But looking for food doesn’t always mean eating what you find.
Allysun West is looking for its natural coloring materials. The medicinal dye-based textile designer in Portland said artists and laymen alike might want to look for dyes for several reasons.
“Someone may not have access to a space to grow dye plants, someone may need a specific color they don’t have in their garden, or may just want to harvest their dyes from the wild. “West said.
If you’re interested in foraging but want to avoid gastrointestinal upset, finding materials to use as natural dyes is a great way to experiment with the hobby while adding panache to your linens and threads. .
Finding natural dye can also be a fun way to pick up invasive plants.
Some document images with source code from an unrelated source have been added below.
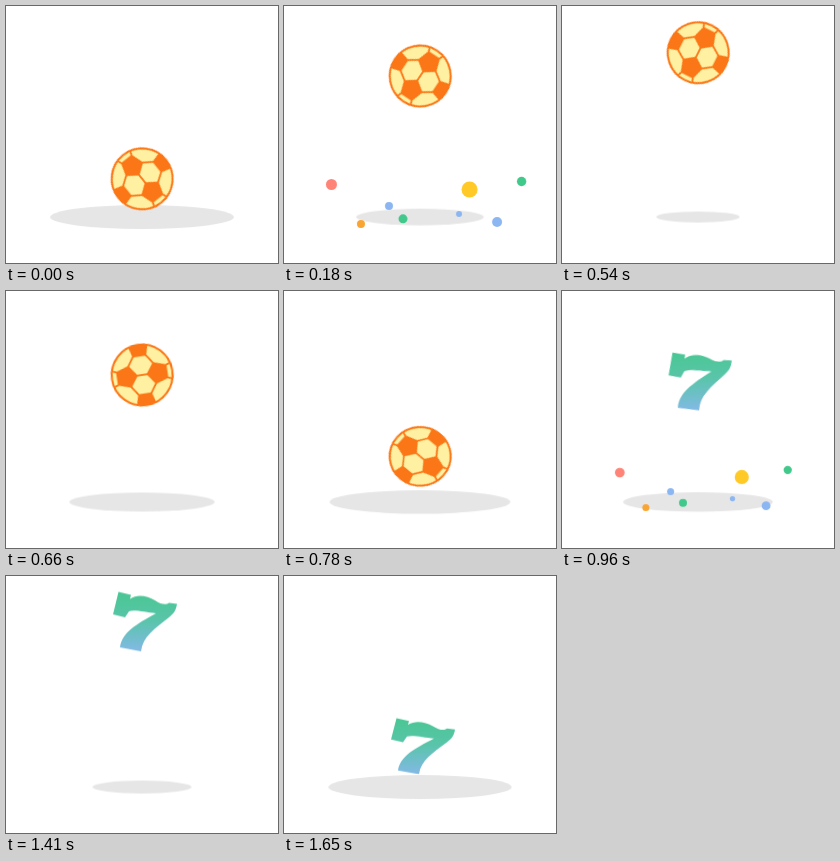
Write an HTML page without scripts that moves like this. It is 272x257 px and loops after 1680 ms.

```html
<!DOCTYPE html>
<html lang="en">
<head>
<meta charset="utf-8">
<title>Bouncing ball and seven</title>
<style>
  html, body { margin: 0; width: 100%; height: 100%; overflow: hidden; background: #fff; }
  svg { display: block; width: 100vw; height: 100vh; }

  :root { --hop: 840ms; --loop: 1680ms; }

  .shadow { transform-origin: 136px 211px; animation: shadow var(--hop) infinite; }
  .burst { transform-origin: 136px 205px; animation: burst var(--hop) infinite; }
  .hop { animation: hop var(--hop) infinite; }
  .squash { transform-origin: 136px 46px; animation: squash var(--hop) linear infinite; }
  .ball { animation: first var(--loop) step-end infinite; }
  .seven { animation: second var(--loop) step-end infinite; }
  .spin { animation: spin var(--hop) cubic-bezier(.35, .28, .6, .67) infinite; }
  .tilt { transform-origin: 139px 45px; animation: tilt var(--hop) infinite; }

  /* quick rise, short rest at the top, eased drop */
  @keyframes hop {
    0% { transform: translateY(127px); animation-timing-function: cubic-bezier(.215, .61, .355, 1); }
    51%, 67% { transform: none; animation-timing-function: cubic-bezier(.45, .02, .45, .98); }
    100% { transform: translateY(127px); }
  }
  @keyframes squash {
    0%, 87%, 100% { transform: none; }
    96.4% { transform: scaleY(.94); }
  }
  @keyframes shadow {
    0% { transform: none; animation-timing-function: cubic-bezier(.4, .2, .8, .8); }
    21.43% { transform: scale(.696); animation-timing-function: linear; }
    35.7%, 63.7% { transform: scale(.437); animation-timing-function: cubic-bezier(.39, .575, .565, 1); }
    100% { transform: none; }
  }
  @keyframes burst {
    0% { transform: scale(.1); opacity: 0; animation-timing-function: cubic-bezier(.25, .55, .6, .95); }
    2% { transform: scale(.2); opacity: 1; animation-timing-function: cubic-bezier(.25, .55, .6, .95); }
    21.43% { transform: none; opacity: 1; animation-timing-function: linear; }
    31.5% { transform: scale(1.06); opacity: 1; }
    31.6%, 100% { transform: scale(1.06); opacity: 0; }
  }
  @keyframes spin {
    from { transform: rotate(-39deg); }
    to { transform: rotate(333deg); }
  }
  @keyframes tilt {
    0% { transform: rotate(-6deg); }
    35.7% { transform: rotate(-3deg); }
    54%, 100% { transform: none; }
  }
  @keyframes first { 0% { visibility: visible; } 50%, 100% { visibility: hidden; } }
  @keyframes second { 0% { visibility: hidden; } 50%, 100% { visibility: visible; } }
</style>
</head>
<body>
<svg viewBox="0 0 272 257" preserveAspectRatio="none">
  <defs>
    <linearGradient id="mint" gradientUnits="userSpaceOnUse" x1="139" y1="16" x2="139" y2="75">
      <stop offset="0" stop-color="#4ac794"/>
      <stop offset=".45" stop-color="#58c5a8"/>
      <stop offset="1" stop-color="#83b9e6"/>
    </linearGradient>
    <clipPath id="disc"><circle r="31"/></clipPath>
    <!-- half of the ball's panels; the other half is the same turned by 180 degrees -->
    <g id="panels">
      <path fill="#fb7616" d="M0-5.5L10-12.8L6.2-24.5H-6.2L-10-12.8Z M19.5-6.2V6.2L33 10V-10Z"/>
      <path fill="none" d="M0-5.5V0 M10-12.8L19.5-6.2 M-10-12.8L-19.5-6.2 M6.2-24.5L9-32 M-6.2-24.5L-9-32"/>
    </g>
  </defs>

  <ellipse class="shadow" cx="136" cy="211" rx="92" ry="12" fill="#e6e6e6"/>

  <g class="burst">
    <circle cx="47.5" cy="178.5" r="5.5" fill="#ff8478"/>
    <circle cx="185.5" cy="183.5" r="8" fill="#ffca28"/>
    <circle cx="77" cy="218" r="4" fill="#f9a533"/>
    <g fill="#40c98b">
      <circle cx="237.5" cy="175.5" r="4.7"/>
      <circle cx="119" cy="212.8" r="4.5"/>
    </g>
    <g fill="#8cb6f2">
      <circle cx="213" cy="216" r="5"/>
      <circle cx="105" cy="200" r="4"/>
      <circle cx="175" cy="208" r="3"/>
    </g>
  </g>

  <g class="hop">
    <g class="squash">
      <g class="ball" transform="translate(136.2 46.7)">
        <g class="spin">
          <circle r="31" fill="#fff0a2"/>
          <g clip-path="url(#disc)" stroke="#fb7616" stroke-width="1.8" stroke-linejoin="round">
            <use href="#panels"/>
            <use href="#panels" transform="rotate(180)"/>
          </g>
          <circle r="30.5" fill="none" stroke="#fb7616" stroke-width="2"/>
        </g>
      </g>
      <g class="seven">
        <path class="tilt" fill="url(#mint)" d="M112.5 15.5L125 18.5L124 22.5C132 17 142 20 149 24C155 28 160 29 163 26.5L171 27.5C170 34 168 37 163 41C148 53 137 60 135 75L114 71C116 56 130 48 150 37C140 36 128 33 123 35L119 41L107 38Z"/>
      </g>
    </g>
  </g>
</svg>
</body>
</html>
```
The bright yellow bark of the Japanese barberry, which is invasive in Maine, makes a lavish yellow dye, West said.
âWe all benefit from harvesting plants like this,â West said.
There are also deep traditions associated with the practice, said Jackie Ottino Graf, owner of Forage Color at Searsmont.
âThe essence of natural dyes means coming from nature, so unless you are planting and harvesting specific dye plants, the landscape color supply is really reminiscent of native traditions,â Graf said. âPlus, it takes you through the woods and fields and uses materials that would otherwise just go through their life cycle. “
Graf had a few recommendations to start with. Black walnuts, she said, are readily available in the fall, and “tennis ball-sized green spongy balls” sticking out of trees are easy to spot.
âThey smell like citrus when fresh and can be used fresh or dried,â Graf said. “They give a warm brown to dark brown color.”
Another easy-to-harvest coloring material is birch bark.
âI find fallen logs and remove the bark. Soak for a few weeks and then simmer gently will give pink undertones.
Goldenrod is another easy plant to pick, although its peak season is late summer and not cold fall.
âThey’re all over the roadsides and spread very easily but aren’t intrusive,â West said. âI have a lot of love for goldenrod because it is so accessible to everyone and creates a really pretty yellow. You might think you get the yellow from the flowers, but most of the color comes from actually stem and green leaves.
West said other natural out-of-season dyes include St. John’s Wort, which blooms in midsummer and makes a brown dye; horsetail, which can be harvested in the spring for a bright lime green coloring; and Rudbeckia, or Echinacea, which can be made into a yellow dye while “the center makes a big purple for printing”.
Graf and West also recommended looking for sumac, with its distinct leaves and magenta âsagsâ that impart an earthy tone to fabrics.
âSumac is also found pretty much everywhere and is one of my favorite plants for eco-printing and looks gray when in a dye bath,â West said. âStart with one, find it in one place and you’ll see it everywhere. “
Once you have the materials, you can make homemade dye using these natural ingredients.
“All you have to do is cut them or pick out the pieces you need and add the pieces to a pot of water, let it boil for an hour, then add your fabric for another hour. one hour or until it reaches the desired color. West says.
Graf said he thought of making a dye bath with fodder material like “making strong tea.”
âI heat gently and let the plant material stay in the water for several hours to several days before dyeing,â Graf said. “I filter the plant material and add my fibers to the dye, removing [them] when I’m happy with the color.
Graf and West both said there are no major safety considerations they can think of when it comes to finding a natural dye other than the usual considerations for safe and responsible foraging.
“[Make] Of course, you are aware of some poisonous plants like poison ivy, poison ivy, and poison ivy, âWest said.
âAs always, only use a designated dye pot for your dye materials. And don’t forget to get permission if you’re harvesting on land that isn’t public.